EXERCISE:
Each line from the one that contains "208Q290 199 302" through the end of the entries should be repeated exactly, with nothing added.

DATASET EXCERPTS:

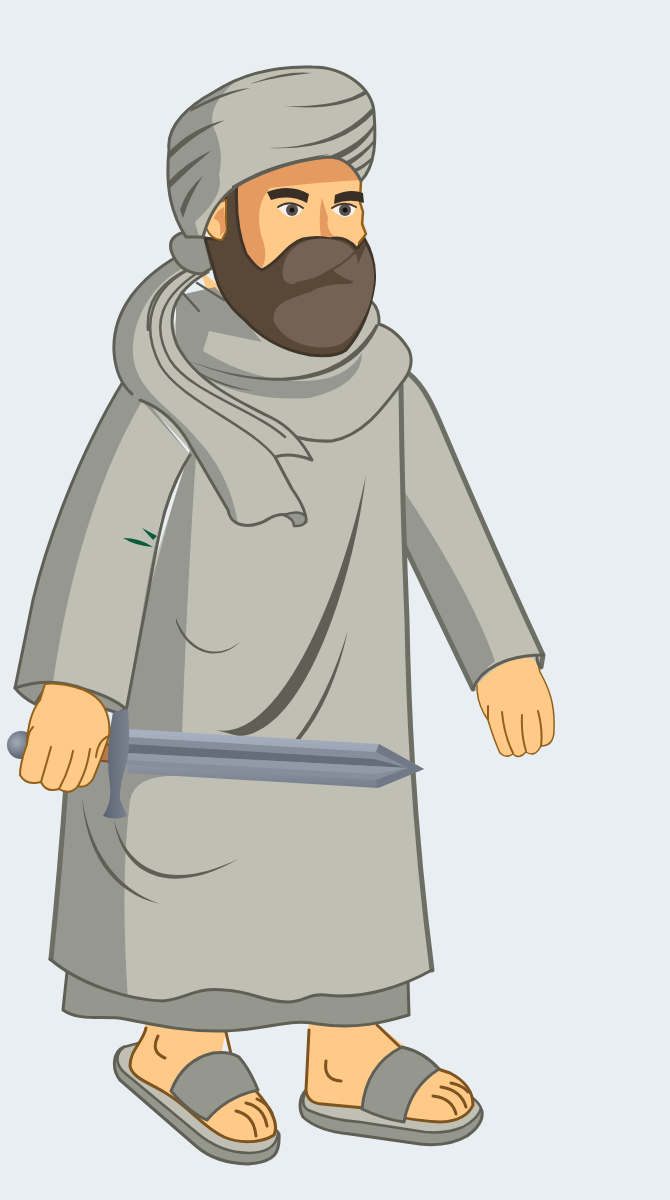
<!DOCTYPE html>
<html lang="en">
<head>
<meta charset="utf-8">
<title>Bearded man with sword</title>
<style>
:root{--sky:#e8eef2;--cloth:#bfc0b3;--shade:#979791;--under:#95968d;--line:#5f5f56;--edge:#6d6e64;--skin:#ffc987;--skin-shade:#e59a60;--skin-line:#91601a;--hair:#594838;--beard:#746354;--hair-line:#40352a}
html,body{margin:0;height:100%;overflow:hidden;background:var(--sky)}
svg{display:block;width:670px;height:1200px}
path,circle,ellipse{stroke-linejoin:round;stroke-linecap:round}
.cloth{fill:var(--cloth)}
.shade{fill:var(--shade)}
.under{fill:var(--under)}
.skin{fill:var(--skin)}
.skin-shade{fill:var(--skin-shade)}
.outline{fill:none;stroke:var(--line);stroke-width:3}
.thick{fill:none;stroke:var(--edge);stroke-width:5}
.fold{fill:none;stroke:var(--line);stroke-width:2.5}
.taper{fill:var(--line)}
.skin-line{fill:none;stroke:var(--skin-line);stroke-width:2}
.foot-line{fill:none;stroke:#7d5420;stroke-width:3}
</style>
</head>
<body>
<svg viewBox="0 0 670 1200" role="img" aria-label="Bearded man in a turban, grey robe and sandals, holding a sword">
<defs>
<linearGradient id="blade-top" x1="0" y1="0" x2="0" y2="1"><stop offset="0" stop-color="#a9b3c3"/><stop offset="1" stop-color="#8f99a8"/></linearGradient>
<linearGradient id="blade-low" x1="0" y1="0" x2="0" y2="1"><stop offset="0" stop-color="#9aa2b0"/><stop offset="1" stop-color="#777e8b"/></linearGradient>
<linearGradient id="guard" x1="0" y1="0" x2="1" y2="0"><stop offset="0" stop-color="#5c6370"/><stop offset="1" stop-color="#7b8291"/></linearGradient>
<radialGradient id="pommel" cx=".35" cy=".4" r=".7"><stop offset="0" stop-color="#a3adba"/><stop offset="1" stop-color="#4d5460"/></radialGradient>
<clipPath id="robe-clip"><path d="M130 385L190 450L155 560L126 708L66 780Q60 870 50 959C80 985 130 1000 163 1001C190 998 193 987 225 990C255 992 262 1002 288 1002C305 1002 308 993 325 995C365 1000 405 985 432 970Q412 800 407 620L401 385L260 330Z"/></clipPath>
<clipPath id="turban-clip"><path id="turban-shape" d="M186 237C172 215 165 190 169 150C166 125 190 105 214 92C245 72 280 66 312 67C345 67 372 88 374 112C376 140 376 165 361 181C354 167 345 157 328 157C290 160 245 178 229 192C214 206 208 219 203 237Z"/></clipPath>
</defs>
<rect width="670" height="1200" fill="var(--sky)"/>

<g id="feet">
<g id="left-foot">
<path class="under" d="M124 1047C112 1052 112 1070 120 1080L196 1146Q215 1163 248 1164C276 1162 280 1152 279 1134L250 1100Z" stroke="var(--line)" stroke-width="3"/>
<path class="cloth" d="M124 1047C114 1055 116 1066 126 1074L196 1132Q220 1153 250 1153Q277 1152 278 1132L250 1100L150 1040Z" stroke="var(--line)" stroke-width="2.5"/>
<path class="skin" d="M146 1022C143 1040 130 1050 130 1066C132 1078 150 1083 164 1092C190 1107 202 1127 224 1137C240 1144 262 1143 274 1135C280 1122 268 1105 254 1090L222 1050L228 1022Z"/>
<path class="foot-line" d="M146 1028C143 1042 130 1050 130 1066C132 1078 150 1083 164 1092C190 1107 202 1127 224 1137C240 1144 262 1143 274 1135C280 1122 268 1105 256 1091M225 1028L231 1054"/>
<path class="under" d="M171 1091Q183 1060 213 1053Q229 1051 239 1057Q250 1070 258 1090Q226 1097 207 1120Q190 1113 171 1091Z" stroke="var(--line)" stroke-width="3"/>
<path class="foot-line" d="M158 1036Q150 1052 165 1058M236 1111Q254 1115 256 1136M246 1103Q264 1107 267 1126M257 1099Q268 1104 272 1113" stroke-width="2"/>
</g>
<g id="right-foot">
<path class="under" d="M307 1089C298 1097 299 1110 303 1117Q318 1131 350 1134L420 1144Q448 1147 467 1136Q484 1124 482 1111Q475 1098 455 1090Z" stroke="var(--line)" stroke-width="3"/>
<path class="cloth" d="M307 1089Q299 1104 308 1110Q330 1120 360 1122L425 1132Q446 1134 463 1127Q479 1118 481 1108Q475 1095 455 1090Z" stroke="var(--line)" stroke-width="2.5"/>
<path class="skin" d="M309 1022L306 1090Q307 1103 322 1104L375 1109Q400 1120 440 1122Q466 1121 473 1105Q473 1085 450 1073L409 1050L375 1022Z"/>
<path class="foot-line" d="M309 1030L306 1090Q307 1103 322 1104L375 1109Q400 1120 440 1122Q466 1121 473 1105Q473 1085 450 1073L432 1067M377 1025L400 1047"/>
<path class="under" d="M362 1109Q366 1065 402 1047Q424 1052 439 1069Q410 1087 404 1122Q383 1119 362 1109Z" stroke="var(--line)" stroke-width="3"/>
<path class="foot-line" d="M326 1061Q323 1080 341 1081M433 1096Q452 1098 456 1114M441 1087Q461 1090 466 1107M451 1083Q464 1086 468 1092" stroke-width="2"/>
</g>
</g>

<g id="right-arm">
<path class="skin" d="M482 664C474 680 475 702 488 720Q494 740 500 753Q506 759 513 754Q519 760 526 752Q535 758 541 746Q554 746 554 730C555 705 550 690 540 672L535 652Z" stroke="var(--skin-line)" stroke-width="1.5"/>
<path class="skin-line" d="M502 712Q504 735 513 753M522 715Q521 735 526 751M538 711Q543 730 541 746M488 719L488 706" stroke-width="1.5"/>
<path class="cloth" d="M400 370C420 380 432 402 442 428Q492 550 543 655L541 667L532 658Q500 656 473 690L404 545Z"/>
<path class="shade" d="M402 488Q470 590 495 661Q480 672 473 690L404 545Z"/>
<path class="thick" d="M408 373C424 385 434 408 444 432Q494 550 543 655L541 667M404 545L473 689"/>
<path class="outline" d="M473 689C480 670 505 655 543 655" stroke-width="5"/>
<path class="outline" d="M537 657Q537 664 541 667"/>
</g>

<g id="robe">
<path class="under" d="M67 972L63 1010C80 1022 105 1015 125 1019C165 1027 190 1032 225 1031C265 1030 290 1018 318 1024C355 1030 385 1022 409 1015L408 980L250 960Z" stroke="var(--line)" stroke-width="3"/>
<g clip-path="url(#robe-clip)">
<rect class="cloth" x="40" y="320" width="400" height="690"/>
<path class="shade" d="M190 440L196 456Q187 590 182 735L182 776Q135 774 130 800Q120 880 128 1000L40 1000V700L120 700Z"/>
</g>
<path class="thick" d="M401 385Q402 500 407 620Q410 800 432 970M66 785Q60 870 51 959"/>
<path class="outline" d="M50 959C80 985 130 1000 163 1001C190 998 193 987 225 990C255 992 262 1002 288 1002C305 1002 308 993 325 995C365 1000 405 985 432 970" stroke-width="4"/>
<path class="taper" d="M366 475C352 590 302 735 238 736L216 730C278 742 340 600 366 475ZM348 630Q333 700 299 741L294 741Q327 700 348 630ZM176 618C190 654 219 660 241 641C219 664 187 654 176 622ZM114 820C130 880 180 888 240 858C180 894 124 884 114 820ZM82 798C90 850 115 888 160 904C110 893 86 850 82 798Z"/>
</g>

<g id="left-arm">
<path class="shade" d="M124 380C75 460 45 550 33 600L15 688L36 706L60 684L126 711L160 520L190 455L142 395Z"/>
<path class="cloth" d="M142 401C90 490 65 600 53 683Q100 687 126 711C135 660 145 590 155 545Q165 490 190 455Z"/>
<path class="outline" d="M124 380C75 460 45 550 33 600L15 688M190 455C160 500 155 560 145 610L126 711" stroke-width="4"/>
<path class="under" d="M15 688Q50 676 84 689Q112 697 126 709L118 713L44 690L35 704Q22 697 15 688Z" stroke="var(--line)" stroke-width="3"/>
<path d="M123 538Q140 538 153 547Q136 546 123 538ZM142 528L157 536L153 540Z" fill="#0c5a3c"/>
</g>

<g id="sword">
<circle cx="21" cy="745" r="14" fill="url(#pommel)"/>
<path d="M92 742L112 745L112 762L94 760Z" fill="#b5784f" stroke="#7d4a27" stroke-width="2"/>
<path d="M127 729L379 744L424 769L127 751Z" fill="url(#blade-top)"/>
<path d="M127 751L424 769L378 788L127 773Z" fill="url(#blade-low)"/>
<path d="M127 737L376 752L408 768L376 780L127 765Z" fill="#878e9b"/>
<path d="M127 744L374 759L408 768L127 753Z" fill="#666d7a"/>
<path d="M127 753L408 768L374 774L127 760Z" fill="#939aa7"/>
<path d="M379 744L424 769L378 788L376 780L408 768L376 752Z" fill="#717886"/>
<path d="M113 712L128 709Q131 750 126 765Q119 788 120 800L127 816Q115 821 103 816Q112 802 110 785Q105 755 113 712Z" fill="url(#guard)"/>
</g>

<g id="left-hand">
<path class="skin" d="M45 684Q60 682 84 690Q98 696 104 707Q111 720 109 736Q101 760 93 779Q86 789 78 786Q70 796 59 789Q46 793 41 782Q26 786 20 775Q20 763 27 744Q28 715 40 700Z" stroke="var(--skin-line)" stroke-width="2"/>
<path class="skin-line" d="M51 747Q46 765 41 782M73 751Q69 771 59 789M90 749Q87 770 78 786M109 736Q98 740 96 757M27 744Q28 732 33 727"/>
</g>

<g id="scarf">
<path class="skin" d="M200 270L236 300L212 305Z"/>
<path class="cloth" d="M180 300L225 292L300 345L372 302Q380 310 379 324Q397 330 409 350Q415 365 404 380C385 405 365 435 332 441Q295 441 270 425L170 345Z"/>
<path class="shade" d="M176 296L215 287Q245 320 262 342L209 331L203 351Q250 380 300 381Q345 382 362 353Q362 385 310 398Q250 402 205 378L176 345Z"/>
<path class="outline" d="M372 302Q380 310 379 324Q397 330 409 350Q415 365 404 380C385 405 365 435 332 441Q310 442 290 435"/>
<path class="taper" d="M187 360C260 388 340 388 376 324L379 325C348 395 255 390 187 360ZM198 372Q225 386 254 391Q220 388 198 372Z"/>
<path class="cloth" d="M185 252C145 270 112 310 114 352Q116 380 132 394Q170 410 190 445L228 510C232 530 255 528 270 518Q284 511 292 518Q296 528 306 522Q307 510 292 489L275 457Q290 452 312 460Q296 430 272 418C235 400 195 380 177 345C165 315 175 290 208 272Z"/>
<path class="shade" d="M185 252C145 270 112 310 114 352Q116 380 132 394Q170 410 190 445L228 510L238 524Q230 475 198 440C170 405 130 390 133 345C136 305 165 270 200 262Z"/>
<path class="outline" d="M178 256C140 278 112 310 114 352Q116 380 132 394M140 400Q172 412 190 445L228 510C232 530 255 528 270 518Q284 511 292 518Q296 528 306 522Q307 510 292 489L275 457Q290 452 312 460Q296 430 272 418C235 400 195 380 177 345C165 315 175 290 208 272"/>
<path class="shade" d="M284 515Q300 509 306 517Q307 527 294 526Q294 519 284 515Z" stroke="var(--line)" stroke-width="2.5"/>
<path class="fold" d="M196 266C150 286 140 325 160 365C180 400 250 425 275 457M205 268C160 295 150 325 170 360C190 392 255 410 285 437M190 268C156 285 146 305 148 330"/>
<path class="fold" d="M182 292L199 311M197 283L224 300"/>
</g>

<g id="head">
<path class="under" d="M185 232Q168 236 171 250Q178 273 202 274L212 268L205 238Z" stroke="var(--line)" stroke-width="3"/>
<path class="skin" d="M224 190L250 165L335 150L362 172L360 202L366 232L358 246L330 290L250 285L222 240Z"/>
<path class="skin-shade" d="M238 178Q290 152 330 155Q352 158 362 180Q320 182 270 188Q254 206 261 235Q269 254 262 268L242 255Q235 225 238 178Z"/>
<path class="skin-shade" d="M322 198Q318 215 321 238L335 238Q325 228 328 218Z"/>
<path d="M226 188L237 180Q234 225 246 254Q256 268 262 270C280 262 285 245 303 239Q318 236 330 239Q346 235 357 249L364 238Q377 260 374 285Q368 325 346 350Q335 358 310 355C280 350 258 335 245 320Q220 300 214 270L205 238L222 240Z" fill="var(--hair)" stroke="var(--hair-line)" stroke-width="3"/>
<path d="M330 239C310 236 292 244 285 260Q277 285 295 284Q315 280 329 272Q340 276 350 284Q325 283 310 292C285 300 271 305 274 322Q285 343 315 347Q340 350 352 335Q372 312 374 280Q375 262 366 246L358 264Q357 243 330 239Z" fill="var(--beard)"/>
<path d="M296 283Q317 280 329 271Q345 285 352 282Q340 278 331 270Q345 263 357 250" fill="none" stroke="var(--hair)" stroke-width="2"/>
<path class="skin" d="M226 200Q208 204 204 222Q209 240 222 240L226 232Z" stroke="var(--skin-line)" stroke-width="2"/>
<path class="skin-shade" d="M224 207Q215 212 214 219Q222 220 220 236L226 230Z"/>
<path d="M361 180L360 202L363 212L362 224L366 234L359 243" fill="none" stroke="var(--skin-line)" stroke-width="2.5"/>
<g id="eyes">
<path d="M278 208Q290 199 302 208Q301 217 288 217Q283 214 278 208ZM332 210Q344 200 355 207Q356 216 344 217Q337 215 332 210Z" fill="#f4f1ee"/>
<circle cx="292" cy="210" r="6" fill="#575150"/><circle cx="345" cy="210" r="6" fill="#575150"/>
<circle cx="292" cy="210" r="2.5" fill="#171514"/><circle cx="345" cy="210" r="2.5" fill="#171514"/>
<path d="M278 207Q290 199 303 208M332 208Q344 200 356 207" fill="none" stroke="#46382e" stroke-width="2"/>
<path d="M267 192Q290 183 309 194L307 203Q290 194 271 200ZM335 195Q350 188 363 193L364 203Q349 198 334 204Z" fill="#392f27"/>
</g>
</g>

<g id="turban">
<use href="#turban-shape" fill="var(--cloth)"/>
<g clip-path="url(#turban-clip)">
<path class="shade" d="M150 70H250Q200 105 216 133Q224 155 219 175Q225 195 195 222L200 240H160Z"/>
<path class="taper" d="M166 155Q190 128 225 120Q195 133 168 160ZM168 182Q185 163 212 150Q190 168 170 188ZM180 210Q186 190 203 176Q190 195 183 218ZM192 108Q225 90 250 88Q220 96 190 112ZM250 84Q285 70 312 73Q280 76 250 84ZM282 106Q340 108 367 89L370 92Q340 112 282 106ZM268 148Q335 148 372 108L374 113Q338 152 268 148ZM330 156Q364 142 375 122V127Q362 150 336 160ZM345 162Q367 150 376 137V141Q364 157 348 166ZM352 170Q365 165 376 153V156Q366 168 354 173ZM232 186Q270 162 330 154Q275 168 232 190Z"/>
</g>
<use href="#turban-shape" class="outline"/>
</g>
</svg>
</body>
</html>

RESPONSE BOX:
<path d="M278 208Q290 199 302 208Q301 217 288 217Q283 214 278 208ZM332 210Q344 200 355 207Q356 216 344 217Q337 215 332 210Z" fill="#f4f1ee"/>
<circle cx="292" cy="210" r="6" fill="#575150"/><circle cx="345" cy="210" r="6" fill="#575150"/>
<circle cx="292" cy="210" r="2.5" fill="#171514"/><circle cx="345" cy="210" r="2.5" fill="#171514"/>
<path d="M278 207Q290 199 303 208M332 208Q344 200 356 207" fill="none" stroke="#46382e" stroke-width="2"/>
<path d="M267 192Q290 183 309 194L307 203Q290 194 271 200ZM335 195Q350 188 363 193L364 203Q349 198 334 204Z" fill="#392f27"/>
</g>
</g>

<g id="turban">
<use href="#turban-shape" fill="var(--cloth)"/>
<g clip-path="url(#turban-clip)">
<path class="shade" d="M150 70H250Q200 105 216 133Q224 155 219 175Q225 195 195 222L200 240H160Z"/>
<path class="taper" d="M166 155Q190 128 225 120Q195 133 168 160ZM168 182Q185 163 212 150Q190 168 170 188ZM180 210Q186 190 203 176Q190 195 183 218ZM192 108Q225 90 250 88Q220 96 190 112ZM250 84Q285 70 312 73Q280 76 250 84ZM282 106Q340 108 367 89L370 92Q340 112 282 106ZM268 148Q335 148 372 108L374 113Q338 152 268 148ZM330 156Q364 142 375 122V127Q362 150 336 160ZM345 162Q367 150 376 137V141Q364 157 348 166ZM352 170Q365 165 376 153V156Q366 168 354 173ZM232 186Q270 162 330 154Q275 168 232 190Z"/>
</g>
<use href="#turban-shape" class="outline"/>
</g>
</svg>
</body>
</html>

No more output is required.